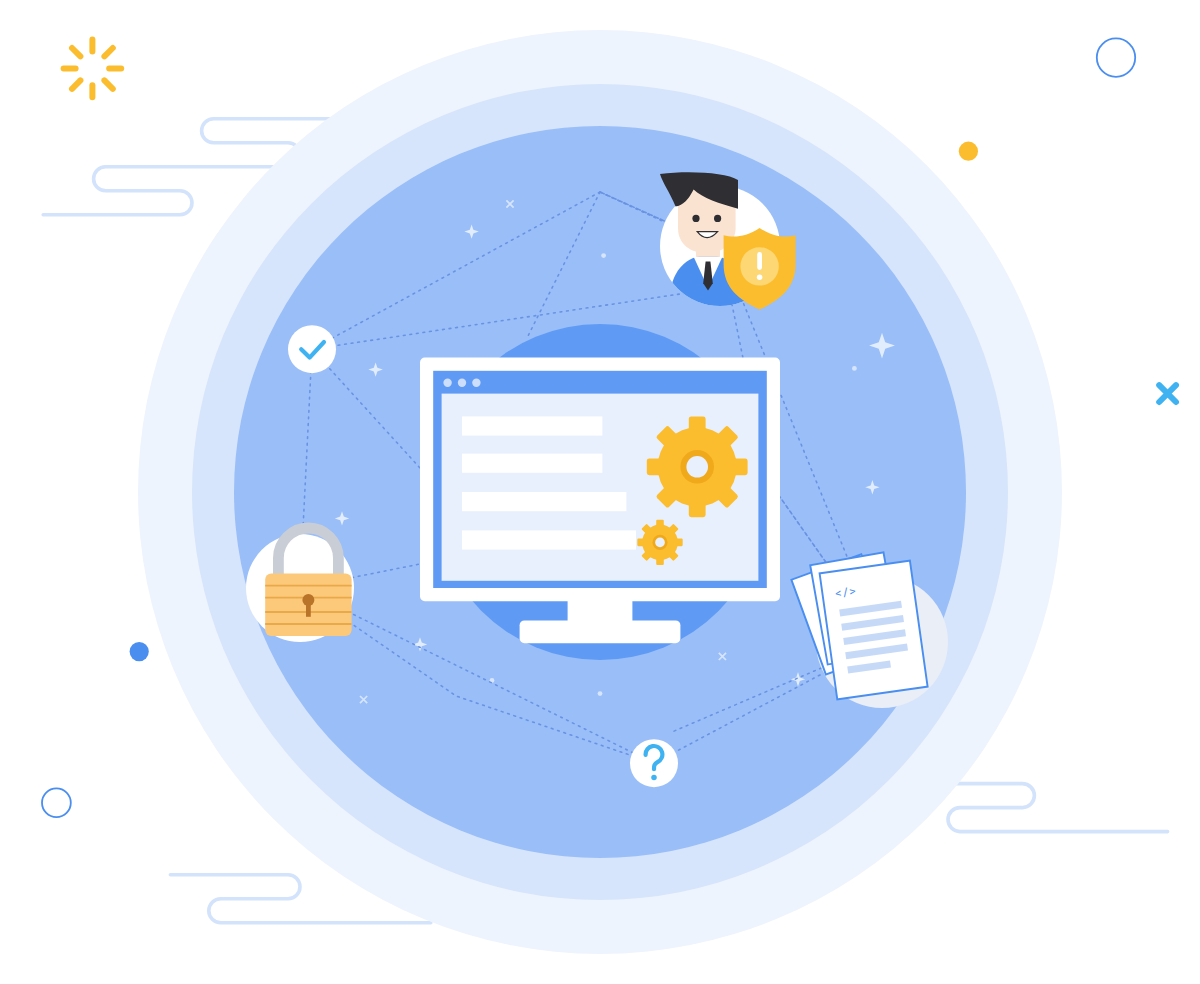
<!DOCTYPE html>
<html lang="en">
<head>
<meta charset="utf-8">
<title>Secure System Network</title>
<link rel="stylesheet" href="https://fonts.googleapis.com/css2?family=Roboto+Mono:wght@500&display=swap">
<style>
  :root {
    --page: #ffffff;
    --halo-outer: #eef4fd;
    --halo-mid: #d6e5fc;
    --halo-inner: #99bef8;
    --core-blue: #5f9af4;
    --screen: #e8f0fd;
    --white: #ffffff;
    --gold: #fbbd2e;
    --gold-deep: #f0a91a;
    --line-dot: #6a92e2;
    --cloud: #d3e3fb;
    --accent-blue: #4a8ef0;
    --sky-blue: #3fb2f2;
    --doc-pad: #e9eef7;
    --hair: #2f2f33;
    --skin: #fbe3d2;
    --suit: #4a8ef0;
    --lock-body: #fcc97a;
    --lock-line: #e9a84a;
    --shackle: #c9cdd6;
  }
  html, body { margin: 0; padding: 0; overflow: hidden; background: var(--page); }
  .canvas { width: 1200px; height: 984px; display: block; font-family: "Roboto Mono", monospace; }
</style>
</head>
<body>
<svg class="canvas" viewBox="0 0 1000 820" xmlns="http://www.w3.org/2000/svg" role="img" aria-label="Secure computer system connected to a user, lock, documents and checks">
  <defs>
    <path id="sparkle" d="M0 -6 L1.5 -1.5 L6 0 L1.5 1.5 L0 6 L-1.5 1.5 L-6 0 L-1.5 -1.5 Z" fill="var(--white)" opacity="0.7"/>
    <path id="tiny-cross" d="M-3 -3 L3 3 M3 -3 L-3 3" stroke="var(--white)" stroke-width="1.4" opacity="0.6"/>
    <g id="gear-teeth">
      <rect x="-7" y="-42" width="14" height="84" rx="2"/>
      <rect x="-7" y="-42" width="14" height="84" rx="2" transform="rotate(45)"/>
      <rect x="-7" y="-42" width="14" height="84" rx="2" transform="rotate(90)"/>
      <rect x="-7" y="-42" width="14" height="84" rx="2" transform="rotate(135)"/>
    </g>
    <g id="gear">
      <g fill="var(--gold)">
        <use href="#gear-teeth"/>
        <circle r="33"/>
      </g>
      <circle r="14" fill="var(--gold-deep)"/>
      <circle r="9" fill="var(--screen)"/>
    </g>
    <clipPath id="avatar-clip"><circle cx="600" cy="205" r="50"/></clipPath>
  </defs>

  <!-- decorative corners -->
  <g class="decor">
    <g stroke="var(--gold)" stroke-width="5" stroke-linecap="round">
      <line x1="77" y1="33" x2="77" y2="43"/>
      <line x1="77" y1="71" x2="77" y2="81"/>
      <line x1="53" y1="57" x2="63" y2="57"/>
      <line x1="91" y1="57" x2="101" y2="57"/>
      <line x1="60" y1="40" x2="67" y2="47"/>
      <line x1="87" y1="67" x2="94" y2="74"/>
      <line x1="94" y1="40" x2="87" y2="47"/>
      <line x1="67" y1="67" x2="60" y2="74"/>
    </g>
    <circle cx="930" cy="48" r="16" fill="none" stroke="var(--accent-blue)" stroke-width="1.5"/>
    <circle cx="807" cy="126" r="8" fill="var(--gold)"/>
    <path d="M966 321 L980 335 M980 321 L966 335" stroke="var(--sky-blue)" stroke-width="5" stroke-linecap="round"/>
    <circle cx="116" cy="543" r="8" fill="var(--accent-blue)"/>
    <circle cx="47" cy="669" r="12" fill="none" stroke="var(--accent-blue)" stroke-width="1.5"/>
  </g>

  <!-- clouds -->
  <g class="clouds" fill="none" stroke="var(--cloud)" stroke-width="3" stroke-linecap="round">
    <path d="M355 99 H178 a10 10 0 0 0 0 20 H240 a10 10 0 0 1 0 20 H88 a10 10 0 0 0 0 20 H150 a10 10 0 0 1 0 20 H36"/>
    <path d="M758 653 H852 a10 10 0 0 1 0 20 H800 a10 10 0 0 0 0 20 H973"/>
    <path d="M142 729 H240 a10 10 0 0 1 0 20 H184 a10 10 0 0 0 0 20 H359"/>
  </g>

  <!-- halo rings -->
  <circle cx="500" cy="410" r="385" fill="var(--halo-outer)"/>
  <circle cx="500" cy="410" r="340" fill="var(--halo-mid)"/>
  <circle cx="500" cy="410" r="305" fill="var(--halo-inner)"/>
  <circle cx="500" cy="410" r="140" fill="var(--core-blue)"/>

  <!-- sparkles -->
  <g class="sparkles">
    <use href="#sparkle" x="735" y="288" transform="translate(735 288) scale(1.8) translate(-735 -288)"/>
    <use href="#sparkle" x="393" y="193"/>
    <use href="#sparkle" x="313" y="308"/>
    <use href="#sparkle" x="285" y="432"/>
    <use href="#sparkle" x="727" y="406"/>
    <use href="#sparkle" x="350" y="537"/>
    <use href="#sparkle" x="665" y="566"/>
    <use href="#tiny-cross" x="425" y="170"/>
    <use href="#tiny-cross" x="303" y="583"/>
    <use href="#tiny-cross" x="602" y="547"/>
    <circle cx="503" cy="213" r="2" fill="var(--white)" opacity="0.6"/>
    <circle cx="712" cy="307" r="2" fill="var(--white)" opacity="0.6"/>
    <circle cx="410" cy="567" r="2" fill="var(--white)" opacity="0.6"/>
    <circle cx="500" cy="578" r="2" fill="var(--white)" opacity="0.6"/>
  </g>

  <!-- network links -->
  <g class="links" fill="none" stroke="var(--line-dot)" stroke-width="1.3" stroke-dasharray="1.5 4" stroke-linecap="round">
    <path d="M500 160 L260 291 L250 490 L545 636 L735 535 L600 205 Z"/>
    <path d="M500 160 L600 205 M500 160 L440 280 M260 291 L600 240 M260 291 L350 390"/>
    <path d="M250 490 L350 470 M250 490 L380 580 L545 636 M735 535 L640 400 L600 205"/>
    <path d="M735 535 L560 610 M640 400 L735 535 M500 160 L650 230"/>
  </g>

  <!-- monitor -->
  <g class="monitor">
    <rect x="473" y="498" width="54" height="24" fill="var(--white)"/>
    <rect x="433" y="517" width="134" height="19" rx="4" fill="var(--white)"/>
    <rect x="350" y="298" width="300" height="203" rx="4" fill="var(--white)"/>
    <rect x="361" y="309" width="278" height="181" fill="var(--core-blue)"/>
    <rect x="368" y="328" width="264" height="156" fill="var(--screen)"/>
    <g fill="var(--screen)" opacity="0.8">
      <circle cx="373" cy="319" r="3.5"/>
      <circle cx="385" cy="319" r="3.5"/>
      <circle cx="397" cy="319" r="3.5"/>
    </g>
    <g fill="var(--white)">
      <rect x="385" y="347" width="117" height="16"/>
      <rect x="385" y="378" width="117" height="16"/>
      <rect x="385" y="410" width="137" height="16"/>
      <rect x="385" y="442" width="145" height="16"/>
    </g>
    <use href="#gear" transform="translate(581 389)"/>
    <use href="#gear" transform="translate(550 452) scale(0.45)"/>
  </g>

  <!-- check node -->
  <g class="node-check">
    <circle cx="260" cy="291" r="20" fill="var(--white)"/>
    <path d="M251 291 L258 298 L270 285" fill="none" stroke="var(--sky-blue)" stroke-width="3.5" stroke-linecap="round" stroke-linejoin="round"/>
  </g>

  <!-- question node -->
  <g class="node-question">
    <circle cx="545" cy="636" r="20" fill="var(--white)"/>
    <path d="M538 629 a7 7 0 1 1 10 6 c-3 2 -3 3 -3 6" fill="none" stroke="var(--sky-blue)" stroke-width="3.5" stroke-linecap="round"/>
    <circle cx="545" cy="648" r="2.3" fill="var(--sky-blue)"/>
  </g>

  <!-- user node -->
  <g class="node-user">
    <circle cx="600" cy="205" r="50" fill="var(--white)"/>
    <g clip-path="url(#avatar-clip)">
      <path d="M556 260 C558 225 570 214 590 212 C610 214 624 225 628 260 Z" fill="var(--suit)"/>
      <path d="M578 214 L590 240 L602 214 Z" fill="var(--white)"/>
      <path d="M588 218 L592 218 L594 236 L590 242 L586 236 Z" fill="var(--hair)"/>
      <rect x="580" y="196" width="20" height="18" fill="var(--skin)"/>
    </g>
    <path d="M565 170 C565 152 578 147 590 147 C604 147 613 154 613 172 L613 190 C613 204 600 211 589 211 C576 211 565 204 565 190 Z" fill="var(--skin)"/>
    <path d="M550 145 C575 142 605 144 615 150 L615 174 C600 170 585 165 578 158 C572 170 566 172 563 172 C558 160 552 152 550 145 Z" fill="var(--hair)"/>
    <circle cx="580" cy="182" r="3" fill="var(--hair)"/>
    <circle cx="598" cy="182" r="3" fill="var(--hair)"/>
    <path d="M581 193 Q589 203 598 193 Z" fill="var(--white)" stroke="var(--hair)" stroke-width="1"/>
    <g class="shield">
      <path d="M633 190 C645 198 655 198 663 196 L663 220 C663 240 650 250 633 258 C616 250 603 240 603 220 L603 196 C611 198 621 198 633 190 Z" fill="var(--gold)"/>
      <circle cx="633" cy="222" r="16" fill="#fcd774"/>
      <rect x="631" y="210" width="4" height="15" rx="2" fill="var(--white)"/>
      <circle cx="633" cy="231" r="2.3" fill="var(--white)"/>
    </g>
  </g>

  <!-- lock node -->
  <g class="node-lock">
    <circle cx="250" cy="490" r="45" fill="var(--white)"/>
    <path d="M232 482 V465 a25 25 0 0 1 50 0 V482" fill="none" stroke="var(--shackle)" stroke-width="9"/>
    <rect x="221" y="478" width="72" height="52" rx="5" fill="var(--lock-body)"/>
    <g stroke="var(--lock-line)" stroke-width="1.5">
      <line x1="221" y1="488" x2="293" y2="488"/>
      <line x1="221" y1="498" x2="293" y2="498"/>
      <line x1="221" y1="510" x2="293" y2="510"/>
      <line x1="221" y1="520" x2="293" y2="520"/>
    </g>
    <circle cx="257" cy="500" r="5" fill="#b9742a"/>
    <rect x="255" y="502" width="4" height="12" fill="#b9742a"/>
  </g>

  <!-- documents node -->
  <g class="node-docs">
    <circle cx="735" cy="535" r="55" fill="var(--doc-pad)"/>
    <g stroke="var(--accent-blue)" stroke-width="1.6" fill="var(--white)">
      <rect x="672" y="470" width="62" height="84" transform="rotate(-20 703 512)"/>
      <rect x="682" y="465" width="62" height="84" transform="rotate(-10 713 507)"/>
      <rect x="690" y="472" width="76" height="106" transform="rotate(-8 728 525)"/>
    </g>
    <g transform="rotate(-8 728 525)">
      <text x="700" y="494" font-size="10" fill="var(--accent-blue)">&lt;/&gt;</text>
      <g fill="#c6daf8">
        <rect x="702" y="504" width="52" height="6"/>
        <rect x="702" y="516" width="52" height="6"/>
        <rect x="702" y="528" width="52" height="6"/>
        <rect x="702" y="540" width="52" height="6"/>
        <rect x="702" y="552" width="36" height="6"/>
      </g>
    </g>
  </g>
</svg>
</body>
</html>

+===+

Exercise requirements → Copy every line from the data that includes the string "gold".

Result →
    --gold: #fbbd2e;
    --gold-deep: #f0a91a;
      <g fill="var(--gold)">
      <circle r="14" fill="var(--gold-deep)"/>
    <g stroke="var(--gold)" stroke-width="5" stroke-linecap="round">
    <circle cx="807" cy="126" r="8" fill="var(--gold)"/>
      <path d="M633 190 C645 198 655 198 663 196 L663 220 C663 240 650 250 633 258 C616 250 603 240 603 220 L603 196 C611 198 621 198 633 190 Z" fill="var(--gold)"/>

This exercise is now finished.